An amazing story about the man sums up his immense talent (sadly gone waste due to his garrulous nature). Once, very deeply impressed by Sajjad Hussain’s Yeh hawa yeh raat yeh chandni (from Sangdil, Sajjad Hussain’s second best known film), the Ghazal King Madan Mohan created Tujhe kya sunaun mein dilruba, tere saamne mera haal hai( Aakhri Dao) on pretty much the same lines. At a concert when Madan Mohan walked past Sajjad, the miffed Sajjad acerbically taunted “Aaj kal toh parchaiyyan bhi ghoomne phirne lagi hain” . Madan Mohan to his credit responded that he could not find a better music director to copy. This reply made Sajjad Hussain speechless.
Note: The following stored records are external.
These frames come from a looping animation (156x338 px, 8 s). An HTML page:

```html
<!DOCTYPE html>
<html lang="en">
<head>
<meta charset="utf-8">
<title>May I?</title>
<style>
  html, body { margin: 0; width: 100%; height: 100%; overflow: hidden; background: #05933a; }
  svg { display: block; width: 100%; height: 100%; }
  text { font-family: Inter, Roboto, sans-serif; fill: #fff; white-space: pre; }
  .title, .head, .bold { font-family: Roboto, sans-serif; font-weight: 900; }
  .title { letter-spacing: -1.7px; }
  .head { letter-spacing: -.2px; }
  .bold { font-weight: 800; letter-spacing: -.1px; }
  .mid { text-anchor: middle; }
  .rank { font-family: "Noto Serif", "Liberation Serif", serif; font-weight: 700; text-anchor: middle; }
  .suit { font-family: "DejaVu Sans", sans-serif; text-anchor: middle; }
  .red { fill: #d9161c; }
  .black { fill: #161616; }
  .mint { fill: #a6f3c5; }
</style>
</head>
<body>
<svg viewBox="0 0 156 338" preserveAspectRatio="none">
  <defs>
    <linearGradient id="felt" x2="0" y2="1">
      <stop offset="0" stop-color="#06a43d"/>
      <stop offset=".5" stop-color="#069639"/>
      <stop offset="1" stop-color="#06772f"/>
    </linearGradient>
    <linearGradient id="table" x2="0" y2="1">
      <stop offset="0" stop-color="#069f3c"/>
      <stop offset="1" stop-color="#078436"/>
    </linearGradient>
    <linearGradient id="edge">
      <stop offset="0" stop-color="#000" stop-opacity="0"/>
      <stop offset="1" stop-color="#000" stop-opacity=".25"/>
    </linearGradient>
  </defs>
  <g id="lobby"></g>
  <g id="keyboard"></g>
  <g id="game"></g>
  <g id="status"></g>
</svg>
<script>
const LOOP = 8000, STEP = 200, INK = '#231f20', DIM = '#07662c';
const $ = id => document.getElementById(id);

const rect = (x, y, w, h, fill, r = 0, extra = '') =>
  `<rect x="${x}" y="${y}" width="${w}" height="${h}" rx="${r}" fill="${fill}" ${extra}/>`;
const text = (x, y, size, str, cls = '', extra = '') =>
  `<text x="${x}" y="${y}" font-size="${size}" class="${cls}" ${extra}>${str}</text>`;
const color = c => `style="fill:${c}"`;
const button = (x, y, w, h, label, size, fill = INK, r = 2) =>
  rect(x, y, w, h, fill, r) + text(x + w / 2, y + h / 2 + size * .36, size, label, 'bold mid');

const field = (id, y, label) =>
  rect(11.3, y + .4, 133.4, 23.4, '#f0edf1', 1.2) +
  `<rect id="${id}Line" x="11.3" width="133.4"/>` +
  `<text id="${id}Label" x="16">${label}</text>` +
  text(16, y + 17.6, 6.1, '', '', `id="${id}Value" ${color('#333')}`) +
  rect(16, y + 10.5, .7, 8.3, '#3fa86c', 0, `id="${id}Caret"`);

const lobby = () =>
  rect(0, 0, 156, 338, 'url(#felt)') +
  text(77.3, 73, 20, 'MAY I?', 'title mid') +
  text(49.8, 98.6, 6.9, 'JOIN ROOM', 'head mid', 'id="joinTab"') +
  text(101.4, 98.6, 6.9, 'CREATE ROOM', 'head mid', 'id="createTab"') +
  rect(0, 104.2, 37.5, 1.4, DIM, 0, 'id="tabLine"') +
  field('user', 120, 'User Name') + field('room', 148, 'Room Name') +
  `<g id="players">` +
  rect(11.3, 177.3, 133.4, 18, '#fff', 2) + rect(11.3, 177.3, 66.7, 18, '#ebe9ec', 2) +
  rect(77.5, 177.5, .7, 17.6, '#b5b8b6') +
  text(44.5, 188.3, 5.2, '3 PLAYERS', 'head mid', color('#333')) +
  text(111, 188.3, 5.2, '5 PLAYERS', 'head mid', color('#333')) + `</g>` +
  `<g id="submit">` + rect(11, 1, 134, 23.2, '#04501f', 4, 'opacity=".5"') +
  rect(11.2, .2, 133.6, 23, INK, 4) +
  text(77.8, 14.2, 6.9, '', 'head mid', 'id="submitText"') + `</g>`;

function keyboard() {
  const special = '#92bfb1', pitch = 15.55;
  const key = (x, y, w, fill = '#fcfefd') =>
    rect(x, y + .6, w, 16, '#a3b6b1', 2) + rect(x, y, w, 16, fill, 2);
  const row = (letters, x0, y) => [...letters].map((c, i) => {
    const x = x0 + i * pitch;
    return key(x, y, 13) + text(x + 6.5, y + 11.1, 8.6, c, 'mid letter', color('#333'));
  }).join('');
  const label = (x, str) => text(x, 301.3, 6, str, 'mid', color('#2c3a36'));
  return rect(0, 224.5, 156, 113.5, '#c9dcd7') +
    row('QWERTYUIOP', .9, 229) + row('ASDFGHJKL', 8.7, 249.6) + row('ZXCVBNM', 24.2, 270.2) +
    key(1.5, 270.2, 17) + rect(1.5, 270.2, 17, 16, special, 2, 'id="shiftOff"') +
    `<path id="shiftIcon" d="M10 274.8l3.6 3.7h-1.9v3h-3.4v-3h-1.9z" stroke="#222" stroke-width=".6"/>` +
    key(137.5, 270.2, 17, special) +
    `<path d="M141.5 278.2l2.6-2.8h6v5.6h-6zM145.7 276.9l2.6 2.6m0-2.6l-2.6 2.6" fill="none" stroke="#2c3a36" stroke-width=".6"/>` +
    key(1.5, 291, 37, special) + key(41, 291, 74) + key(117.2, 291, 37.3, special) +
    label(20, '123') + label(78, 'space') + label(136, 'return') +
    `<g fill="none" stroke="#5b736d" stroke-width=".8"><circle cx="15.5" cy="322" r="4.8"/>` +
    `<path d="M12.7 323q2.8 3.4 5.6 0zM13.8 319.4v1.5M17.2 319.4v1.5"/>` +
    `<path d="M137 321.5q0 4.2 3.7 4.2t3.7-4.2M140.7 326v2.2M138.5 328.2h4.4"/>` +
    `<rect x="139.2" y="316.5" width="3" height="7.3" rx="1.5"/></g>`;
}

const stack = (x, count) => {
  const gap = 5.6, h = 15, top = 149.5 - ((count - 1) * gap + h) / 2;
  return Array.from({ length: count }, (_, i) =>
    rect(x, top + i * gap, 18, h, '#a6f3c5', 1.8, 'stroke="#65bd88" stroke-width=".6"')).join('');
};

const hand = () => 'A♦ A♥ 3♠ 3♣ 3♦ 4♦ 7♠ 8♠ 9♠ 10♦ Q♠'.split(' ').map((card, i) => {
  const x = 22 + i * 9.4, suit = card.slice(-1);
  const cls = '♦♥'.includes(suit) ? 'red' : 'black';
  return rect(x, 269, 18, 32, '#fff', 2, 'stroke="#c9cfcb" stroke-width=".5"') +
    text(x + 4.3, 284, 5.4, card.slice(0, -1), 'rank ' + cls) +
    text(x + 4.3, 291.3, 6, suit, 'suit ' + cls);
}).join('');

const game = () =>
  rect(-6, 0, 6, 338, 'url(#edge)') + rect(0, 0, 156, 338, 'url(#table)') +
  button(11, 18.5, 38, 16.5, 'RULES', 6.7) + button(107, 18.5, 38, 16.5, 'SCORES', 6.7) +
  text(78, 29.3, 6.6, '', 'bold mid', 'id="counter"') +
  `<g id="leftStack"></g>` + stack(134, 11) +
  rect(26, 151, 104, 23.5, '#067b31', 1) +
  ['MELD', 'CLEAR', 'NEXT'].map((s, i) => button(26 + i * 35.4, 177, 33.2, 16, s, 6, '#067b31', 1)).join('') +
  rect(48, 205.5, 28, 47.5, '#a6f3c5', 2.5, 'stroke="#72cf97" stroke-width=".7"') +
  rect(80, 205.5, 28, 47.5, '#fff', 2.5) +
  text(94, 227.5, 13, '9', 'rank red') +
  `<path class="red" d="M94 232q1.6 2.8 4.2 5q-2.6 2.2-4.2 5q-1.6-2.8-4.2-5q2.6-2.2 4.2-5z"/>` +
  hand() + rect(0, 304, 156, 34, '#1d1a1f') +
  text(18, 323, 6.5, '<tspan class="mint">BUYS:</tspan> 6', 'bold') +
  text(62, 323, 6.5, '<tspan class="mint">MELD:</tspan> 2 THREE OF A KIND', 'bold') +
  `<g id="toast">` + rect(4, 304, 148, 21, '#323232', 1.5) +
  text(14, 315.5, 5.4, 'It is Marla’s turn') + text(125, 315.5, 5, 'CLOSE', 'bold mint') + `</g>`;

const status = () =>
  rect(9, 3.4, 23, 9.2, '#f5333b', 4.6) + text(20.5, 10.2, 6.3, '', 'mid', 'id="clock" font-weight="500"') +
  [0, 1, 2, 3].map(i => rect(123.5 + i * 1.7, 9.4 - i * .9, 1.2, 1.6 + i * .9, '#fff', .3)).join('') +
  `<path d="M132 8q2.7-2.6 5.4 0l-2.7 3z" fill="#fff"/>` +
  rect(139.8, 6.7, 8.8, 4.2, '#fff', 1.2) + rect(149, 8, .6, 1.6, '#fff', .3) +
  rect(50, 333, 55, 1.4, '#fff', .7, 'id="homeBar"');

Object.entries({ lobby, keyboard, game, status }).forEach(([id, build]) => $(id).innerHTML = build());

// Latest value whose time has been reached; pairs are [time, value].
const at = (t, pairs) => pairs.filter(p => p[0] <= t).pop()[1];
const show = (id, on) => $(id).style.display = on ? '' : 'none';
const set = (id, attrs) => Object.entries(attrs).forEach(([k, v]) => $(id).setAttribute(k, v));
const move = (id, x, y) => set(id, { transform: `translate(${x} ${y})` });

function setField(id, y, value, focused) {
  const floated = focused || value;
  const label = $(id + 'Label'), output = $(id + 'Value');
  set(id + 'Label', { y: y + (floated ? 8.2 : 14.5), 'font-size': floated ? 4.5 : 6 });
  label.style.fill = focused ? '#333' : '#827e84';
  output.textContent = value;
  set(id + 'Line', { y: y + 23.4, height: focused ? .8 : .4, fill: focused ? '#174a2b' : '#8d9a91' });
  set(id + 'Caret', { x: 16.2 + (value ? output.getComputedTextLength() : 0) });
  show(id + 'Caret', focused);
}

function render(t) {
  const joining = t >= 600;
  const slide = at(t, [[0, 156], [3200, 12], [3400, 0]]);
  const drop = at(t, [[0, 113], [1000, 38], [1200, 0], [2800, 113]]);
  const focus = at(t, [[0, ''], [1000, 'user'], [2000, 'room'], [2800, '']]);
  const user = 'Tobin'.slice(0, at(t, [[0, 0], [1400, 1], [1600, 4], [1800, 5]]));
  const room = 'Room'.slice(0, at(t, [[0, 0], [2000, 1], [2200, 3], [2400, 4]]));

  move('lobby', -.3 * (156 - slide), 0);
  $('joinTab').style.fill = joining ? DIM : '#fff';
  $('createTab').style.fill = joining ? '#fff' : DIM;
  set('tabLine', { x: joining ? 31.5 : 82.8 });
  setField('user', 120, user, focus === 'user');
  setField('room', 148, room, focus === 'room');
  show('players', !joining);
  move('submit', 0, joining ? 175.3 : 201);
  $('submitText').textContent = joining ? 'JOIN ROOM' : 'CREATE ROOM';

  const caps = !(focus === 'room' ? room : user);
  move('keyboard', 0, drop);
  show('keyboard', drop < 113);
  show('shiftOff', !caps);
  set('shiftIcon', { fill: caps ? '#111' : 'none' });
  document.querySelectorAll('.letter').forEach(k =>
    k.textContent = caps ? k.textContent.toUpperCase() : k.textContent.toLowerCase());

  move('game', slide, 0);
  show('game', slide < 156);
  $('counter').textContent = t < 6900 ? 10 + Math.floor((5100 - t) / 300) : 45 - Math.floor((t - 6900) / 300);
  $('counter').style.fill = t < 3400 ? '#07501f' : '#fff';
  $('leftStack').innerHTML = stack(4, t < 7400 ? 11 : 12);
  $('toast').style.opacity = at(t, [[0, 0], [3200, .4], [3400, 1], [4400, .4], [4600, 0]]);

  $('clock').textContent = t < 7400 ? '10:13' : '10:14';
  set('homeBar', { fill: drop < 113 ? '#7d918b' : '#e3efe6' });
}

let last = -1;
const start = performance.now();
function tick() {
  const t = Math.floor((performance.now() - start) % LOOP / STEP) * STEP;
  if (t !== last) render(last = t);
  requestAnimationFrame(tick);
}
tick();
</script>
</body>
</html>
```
Sajjad Hussain will always remain one of the great “What If” stories in Bollywood. What if he had learnt to temper his anger? What if he had learnt to be more civil to others around him? Undoubtedly the result would have satiated us, the film music aficionados much more. As things stand listening to the small number of compositions we can get to hear always leaves a sense of wanting even more from the man. A genius, undoubtedly, sadly not expressed adequately due to his own foibles.
Have a great day ahead, folks, and enjoy the music of the man, undoubtedly one of the greats. The Bhishmapitamaha of Hindi Film Music, the great Anil Biswas once commented about him “By all standards Sajjad Hussain was an original, a genius music director, different from all others and each of his musical composition carried most difficult notations, which he himself used to create and took utmost pleasure out of it.”
Stay safe and healthy. Stay happy and away from harm’s way. Stay away from everything coming from the Chinese, today, tomorrow and forever